**** ENTRIES SUPPLIED ****

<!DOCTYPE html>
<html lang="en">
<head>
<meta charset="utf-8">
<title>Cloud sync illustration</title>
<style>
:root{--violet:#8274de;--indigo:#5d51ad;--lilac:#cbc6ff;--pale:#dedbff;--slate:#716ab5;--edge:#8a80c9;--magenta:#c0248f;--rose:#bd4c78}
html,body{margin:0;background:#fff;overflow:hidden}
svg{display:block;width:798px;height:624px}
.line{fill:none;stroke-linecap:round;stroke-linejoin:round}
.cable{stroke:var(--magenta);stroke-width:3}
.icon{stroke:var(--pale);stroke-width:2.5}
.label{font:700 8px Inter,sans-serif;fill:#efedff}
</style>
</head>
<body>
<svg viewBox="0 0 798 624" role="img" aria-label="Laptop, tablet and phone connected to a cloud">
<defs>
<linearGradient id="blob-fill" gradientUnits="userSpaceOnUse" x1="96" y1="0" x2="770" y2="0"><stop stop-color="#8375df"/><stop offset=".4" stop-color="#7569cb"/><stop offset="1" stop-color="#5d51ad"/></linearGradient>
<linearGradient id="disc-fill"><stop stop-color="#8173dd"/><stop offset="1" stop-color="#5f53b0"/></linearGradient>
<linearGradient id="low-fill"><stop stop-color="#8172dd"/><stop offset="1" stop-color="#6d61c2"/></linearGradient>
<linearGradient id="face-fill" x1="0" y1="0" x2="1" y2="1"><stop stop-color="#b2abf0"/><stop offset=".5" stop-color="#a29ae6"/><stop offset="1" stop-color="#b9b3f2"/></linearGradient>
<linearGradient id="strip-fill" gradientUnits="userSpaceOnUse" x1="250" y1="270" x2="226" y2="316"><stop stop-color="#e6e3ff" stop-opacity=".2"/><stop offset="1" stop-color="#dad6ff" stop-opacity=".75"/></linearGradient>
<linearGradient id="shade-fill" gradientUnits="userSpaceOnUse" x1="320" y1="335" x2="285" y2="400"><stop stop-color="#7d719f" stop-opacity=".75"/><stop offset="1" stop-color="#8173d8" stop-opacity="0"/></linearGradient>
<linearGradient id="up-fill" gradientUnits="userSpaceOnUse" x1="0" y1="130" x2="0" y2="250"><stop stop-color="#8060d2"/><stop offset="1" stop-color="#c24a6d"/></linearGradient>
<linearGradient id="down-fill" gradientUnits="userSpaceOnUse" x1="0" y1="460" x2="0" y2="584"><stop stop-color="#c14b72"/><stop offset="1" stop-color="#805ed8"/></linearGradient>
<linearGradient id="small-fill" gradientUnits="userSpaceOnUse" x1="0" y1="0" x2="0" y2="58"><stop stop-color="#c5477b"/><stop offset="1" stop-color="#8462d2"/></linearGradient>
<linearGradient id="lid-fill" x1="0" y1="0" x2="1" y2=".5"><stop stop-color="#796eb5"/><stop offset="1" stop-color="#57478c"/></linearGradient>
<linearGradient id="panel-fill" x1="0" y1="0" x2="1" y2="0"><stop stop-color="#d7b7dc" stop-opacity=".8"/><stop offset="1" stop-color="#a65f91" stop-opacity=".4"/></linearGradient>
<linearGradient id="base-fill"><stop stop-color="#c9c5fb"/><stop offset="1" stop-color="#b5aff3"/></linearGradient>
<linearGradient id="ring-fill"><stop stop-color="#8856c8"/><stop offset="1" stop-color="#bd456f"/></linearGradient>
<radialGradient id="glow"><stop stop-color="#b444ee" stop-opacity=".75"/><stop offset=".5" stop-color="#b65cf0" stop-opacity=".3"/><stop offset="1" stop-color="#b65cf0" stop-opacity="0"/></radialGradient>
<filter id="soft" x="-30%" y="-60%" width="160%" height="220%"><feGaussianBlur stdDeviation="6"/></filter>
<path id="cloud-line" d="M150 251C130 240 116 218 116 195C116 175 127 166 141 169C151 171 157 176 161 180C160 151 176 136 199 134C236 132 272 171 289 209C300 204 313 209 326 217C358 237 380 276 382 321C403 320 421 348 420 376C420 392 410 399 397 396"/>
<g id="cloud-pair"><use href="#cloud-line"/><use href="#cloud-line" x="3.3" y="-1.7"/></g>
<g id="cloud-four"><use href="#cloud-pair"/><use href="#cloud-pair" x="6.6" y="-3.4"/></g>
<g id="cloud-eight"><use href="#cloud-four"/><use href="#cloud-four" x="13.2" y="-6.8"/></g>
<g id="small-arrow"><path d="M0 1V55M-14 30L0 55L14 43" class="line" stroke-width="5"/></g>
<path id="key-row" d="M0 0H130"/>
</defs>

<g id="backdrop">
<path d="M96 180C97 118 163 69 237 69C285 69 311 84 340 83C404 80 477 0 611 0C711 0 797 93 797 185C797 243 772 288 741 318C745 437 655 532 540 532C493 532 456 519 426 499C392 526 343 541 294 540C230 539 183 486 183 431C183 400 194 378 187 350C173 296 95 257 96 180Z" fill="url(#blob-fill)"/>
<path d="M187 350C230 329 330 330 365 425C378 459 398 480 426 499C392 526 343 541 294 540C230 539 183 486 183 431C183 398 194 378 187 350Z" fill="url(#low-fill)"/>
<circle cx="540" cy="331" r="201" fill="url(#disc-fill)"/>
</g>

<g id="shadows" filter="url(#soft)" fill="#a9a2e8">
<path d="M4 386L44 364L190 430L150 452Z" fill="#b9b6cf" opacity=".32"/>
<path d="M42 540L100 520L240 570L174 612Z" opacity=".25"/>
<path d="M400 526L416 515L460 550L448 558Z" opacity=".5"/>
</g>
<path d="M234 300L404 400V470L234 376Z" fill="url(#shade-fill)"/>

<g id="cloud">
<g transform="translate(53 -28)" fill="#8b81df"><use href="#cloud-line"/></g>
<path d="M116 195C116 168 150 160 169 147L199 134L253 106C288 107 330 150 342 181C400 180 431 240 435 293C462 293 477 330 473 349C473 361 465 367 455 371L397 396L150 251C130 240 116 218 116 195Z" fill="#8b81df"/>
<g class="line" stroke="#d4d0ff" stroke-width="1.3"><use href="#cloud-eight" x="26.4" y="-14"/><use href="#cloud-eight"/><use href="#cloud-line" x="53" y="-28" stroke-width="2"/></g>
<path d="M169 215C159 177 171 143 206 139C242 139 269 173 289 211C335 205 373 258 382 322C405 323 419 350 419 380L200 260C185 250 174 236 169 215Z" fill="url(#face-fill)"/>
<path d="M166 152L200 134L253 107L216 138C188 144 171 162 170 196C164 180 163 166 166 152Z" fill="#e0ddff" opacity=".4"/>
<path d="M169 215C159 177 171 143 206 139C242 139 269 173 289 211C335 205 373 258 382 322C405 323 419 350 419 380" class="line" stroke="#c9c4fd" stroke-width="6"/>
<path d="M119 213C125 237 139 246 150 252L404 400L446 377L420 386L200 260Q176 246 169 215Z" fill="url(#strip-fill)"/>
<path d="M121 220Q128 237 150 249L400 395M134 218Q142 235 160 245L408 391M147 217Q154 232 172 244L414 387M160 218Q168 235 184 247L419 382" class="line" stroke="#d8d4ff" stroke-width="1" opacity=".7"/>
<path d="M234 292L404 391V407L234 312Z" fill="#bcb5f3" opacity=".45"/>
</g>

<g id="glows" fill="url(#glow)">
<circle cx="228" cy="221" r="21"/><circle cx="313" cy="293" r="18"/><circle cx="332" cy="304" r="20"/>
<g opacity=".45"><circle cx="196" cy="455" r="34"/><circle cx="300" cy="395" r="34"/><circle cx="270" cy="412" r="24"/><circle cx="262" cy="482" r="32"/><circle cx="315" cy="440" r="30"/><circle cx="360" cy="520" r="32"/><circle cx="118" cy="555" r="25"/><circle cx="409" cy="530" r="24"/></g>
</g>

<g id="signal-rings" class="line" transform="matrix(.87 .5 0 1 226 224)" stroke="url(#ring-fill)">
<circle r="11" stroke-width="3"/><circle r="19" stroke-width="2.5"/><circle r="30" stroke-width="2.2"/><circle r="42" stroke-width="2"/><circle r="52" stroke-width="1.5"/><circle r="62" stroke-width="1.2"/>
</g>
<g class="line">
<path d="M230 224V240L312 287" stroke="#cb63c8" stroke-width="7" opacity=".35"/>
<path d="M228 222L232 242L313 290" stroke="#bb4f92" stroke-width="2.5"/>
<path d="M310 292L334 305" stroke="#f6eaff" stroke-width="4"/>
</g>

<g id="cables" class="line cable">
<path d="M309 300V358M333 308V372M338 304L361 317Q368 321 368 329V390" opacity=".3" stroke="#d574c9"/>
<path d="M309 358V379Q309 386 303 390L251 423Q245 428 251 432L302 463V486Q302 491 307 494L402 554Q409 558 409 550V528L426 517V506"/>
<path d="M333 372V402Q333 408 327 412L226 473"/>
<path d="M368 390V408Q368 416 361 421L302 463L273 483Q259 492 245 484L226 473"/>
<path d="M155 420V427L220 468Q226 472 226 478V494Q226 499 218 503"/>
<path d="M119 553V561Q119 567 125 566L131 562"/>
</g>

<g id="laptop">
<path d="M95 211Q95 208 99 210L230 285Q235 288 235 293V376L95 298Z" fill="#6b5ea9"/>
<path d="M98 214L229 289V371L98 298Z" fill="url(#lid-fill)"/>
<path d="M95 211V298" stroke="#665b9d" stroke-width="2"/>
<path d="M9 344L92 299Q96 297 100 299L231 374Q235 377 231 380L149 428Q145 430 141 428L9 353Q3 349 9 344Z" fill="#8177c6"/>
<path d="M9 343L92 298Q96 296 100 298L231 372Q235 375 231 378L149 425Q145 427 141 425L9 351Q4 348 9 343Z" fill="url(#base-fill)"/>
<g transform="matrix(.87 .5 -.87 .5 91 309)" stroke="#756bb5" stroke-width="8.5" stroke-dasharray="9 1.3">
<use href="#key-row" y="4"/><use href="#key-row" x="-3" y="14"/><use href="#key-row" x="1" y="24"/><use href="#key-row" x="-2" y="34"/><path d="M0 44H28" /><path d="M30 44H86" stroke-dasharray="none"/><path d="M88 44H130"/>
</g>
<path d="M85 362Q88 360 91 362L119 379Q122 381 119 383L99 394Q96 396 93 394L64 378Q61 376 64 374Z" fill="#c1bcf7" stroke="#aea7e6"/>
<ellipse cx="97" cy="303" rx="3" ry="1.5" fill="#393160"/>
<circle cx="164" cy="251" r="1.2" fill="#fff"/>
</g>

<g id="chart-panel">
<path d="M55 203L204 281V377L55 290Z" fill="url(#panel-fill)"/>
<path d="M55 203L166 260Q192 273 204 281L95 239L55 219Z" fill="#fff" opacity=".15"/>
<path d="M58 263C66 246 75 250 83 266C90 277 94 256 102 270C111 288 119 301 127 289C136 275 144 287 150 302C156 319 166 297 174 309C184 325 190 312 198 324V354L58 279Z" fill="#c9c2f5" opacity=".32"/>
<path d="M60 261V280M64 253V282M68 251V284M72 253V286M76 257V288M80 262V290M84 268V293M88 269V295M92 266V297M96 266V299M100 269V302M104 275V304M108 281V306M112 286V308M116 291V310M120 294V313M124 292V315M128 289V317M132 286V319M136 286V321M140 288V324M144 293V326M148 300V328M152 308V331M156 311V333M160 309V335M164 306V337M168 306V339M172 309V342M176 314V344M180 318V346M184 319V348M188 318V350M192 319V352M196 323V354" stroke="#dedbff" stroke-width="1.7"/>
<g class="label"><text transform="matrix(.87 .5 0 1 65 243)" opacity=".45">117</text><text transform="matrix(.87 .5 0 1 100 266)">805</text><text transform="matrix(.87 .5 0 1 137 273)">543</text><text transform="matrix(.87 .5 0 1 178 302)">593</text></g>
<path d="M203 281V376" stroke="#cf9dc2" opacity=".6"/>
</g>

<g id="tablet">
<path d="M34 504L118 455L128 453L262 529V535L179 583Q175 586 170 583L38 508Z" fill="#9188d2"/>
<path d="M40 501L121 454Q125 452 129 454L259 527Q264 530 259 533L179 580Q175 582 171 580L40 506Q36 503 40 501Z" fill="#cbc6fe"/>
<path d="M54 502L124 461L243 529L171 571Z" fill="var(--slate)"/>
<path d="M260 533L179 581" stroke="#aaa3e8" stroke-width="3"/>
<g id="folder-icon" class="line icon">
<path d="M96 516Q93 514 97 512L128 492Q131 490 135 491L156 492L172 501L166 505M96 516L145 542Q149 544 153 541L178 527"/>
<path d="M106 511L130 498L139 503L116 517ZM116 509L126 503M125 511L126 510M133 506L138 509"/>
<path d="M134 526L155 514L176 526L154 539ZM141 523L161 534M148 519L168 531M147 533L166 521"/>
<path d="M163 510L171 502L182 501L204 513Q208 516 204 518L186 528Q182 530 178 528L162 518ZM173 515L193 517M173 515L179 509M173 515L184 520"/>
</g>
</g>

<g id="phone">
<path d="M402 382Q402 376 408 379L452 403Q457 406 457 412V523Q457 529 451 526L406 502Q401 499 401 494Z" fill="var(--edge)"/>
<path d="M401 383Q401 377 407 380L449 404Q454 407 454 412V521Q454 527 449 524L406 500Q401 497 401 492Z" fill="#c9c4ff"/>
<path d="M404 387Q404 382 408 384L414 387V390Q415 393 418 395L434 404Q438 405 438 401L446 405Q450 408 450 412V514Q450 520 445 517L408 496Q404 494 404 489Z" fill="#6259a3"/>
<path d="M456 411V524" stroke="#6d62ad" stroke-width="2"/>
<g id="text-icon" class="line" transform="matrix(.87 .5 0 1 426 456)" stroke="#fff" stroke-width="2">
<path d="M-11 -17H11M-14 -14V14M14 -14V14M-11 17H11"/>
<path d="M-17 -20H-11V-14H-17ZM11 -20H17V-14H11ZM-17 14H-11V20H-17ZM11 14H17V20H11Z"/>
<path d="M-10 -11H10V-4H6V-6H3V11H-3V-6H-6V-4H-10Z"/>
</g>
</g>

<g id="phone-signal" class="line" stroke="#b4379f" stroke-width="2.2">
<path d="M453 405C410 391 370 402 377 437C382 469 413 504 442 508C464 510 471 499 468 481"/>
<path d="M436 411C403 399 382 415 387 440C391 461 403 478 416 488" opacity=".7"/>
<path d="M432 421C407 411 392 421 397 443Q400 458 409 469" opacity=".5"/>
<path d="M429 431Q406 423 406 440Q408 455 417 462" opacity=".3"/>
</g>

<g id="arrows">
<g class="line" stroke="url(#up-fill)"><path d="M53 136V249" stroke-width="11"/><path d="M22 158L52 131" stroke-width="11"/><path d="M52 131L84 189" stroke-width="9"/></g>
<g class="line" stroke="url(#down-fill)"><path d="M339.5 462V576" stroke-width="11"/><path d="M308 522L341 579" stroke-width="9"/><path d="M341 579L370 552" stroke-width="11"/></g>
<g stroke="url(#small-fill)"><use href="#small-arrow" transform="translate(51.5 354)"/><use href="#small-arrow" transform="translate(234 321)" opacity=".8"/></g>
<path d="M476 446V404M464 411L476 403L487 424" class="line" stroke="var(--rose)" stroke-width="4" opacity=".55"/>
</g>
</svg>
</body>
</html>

****

EXERCISE: Each line in the material above that mentions the word "panel" must be copied.

SOLVED PROBLEM:
<linearGradient id="panel-fill" x1="0" y1="0" x2="1" y2="0"><stop stop-color="#d7b7dc" stop-opacity=".8"/><stop offset="1" stop-color="#a65f91" stop-opacity=".4"/></linearGradient>
<g id="chart-panel">
<path d="M55 203L204 281V377L55 290Z" fill="url(#panel-fill)"/>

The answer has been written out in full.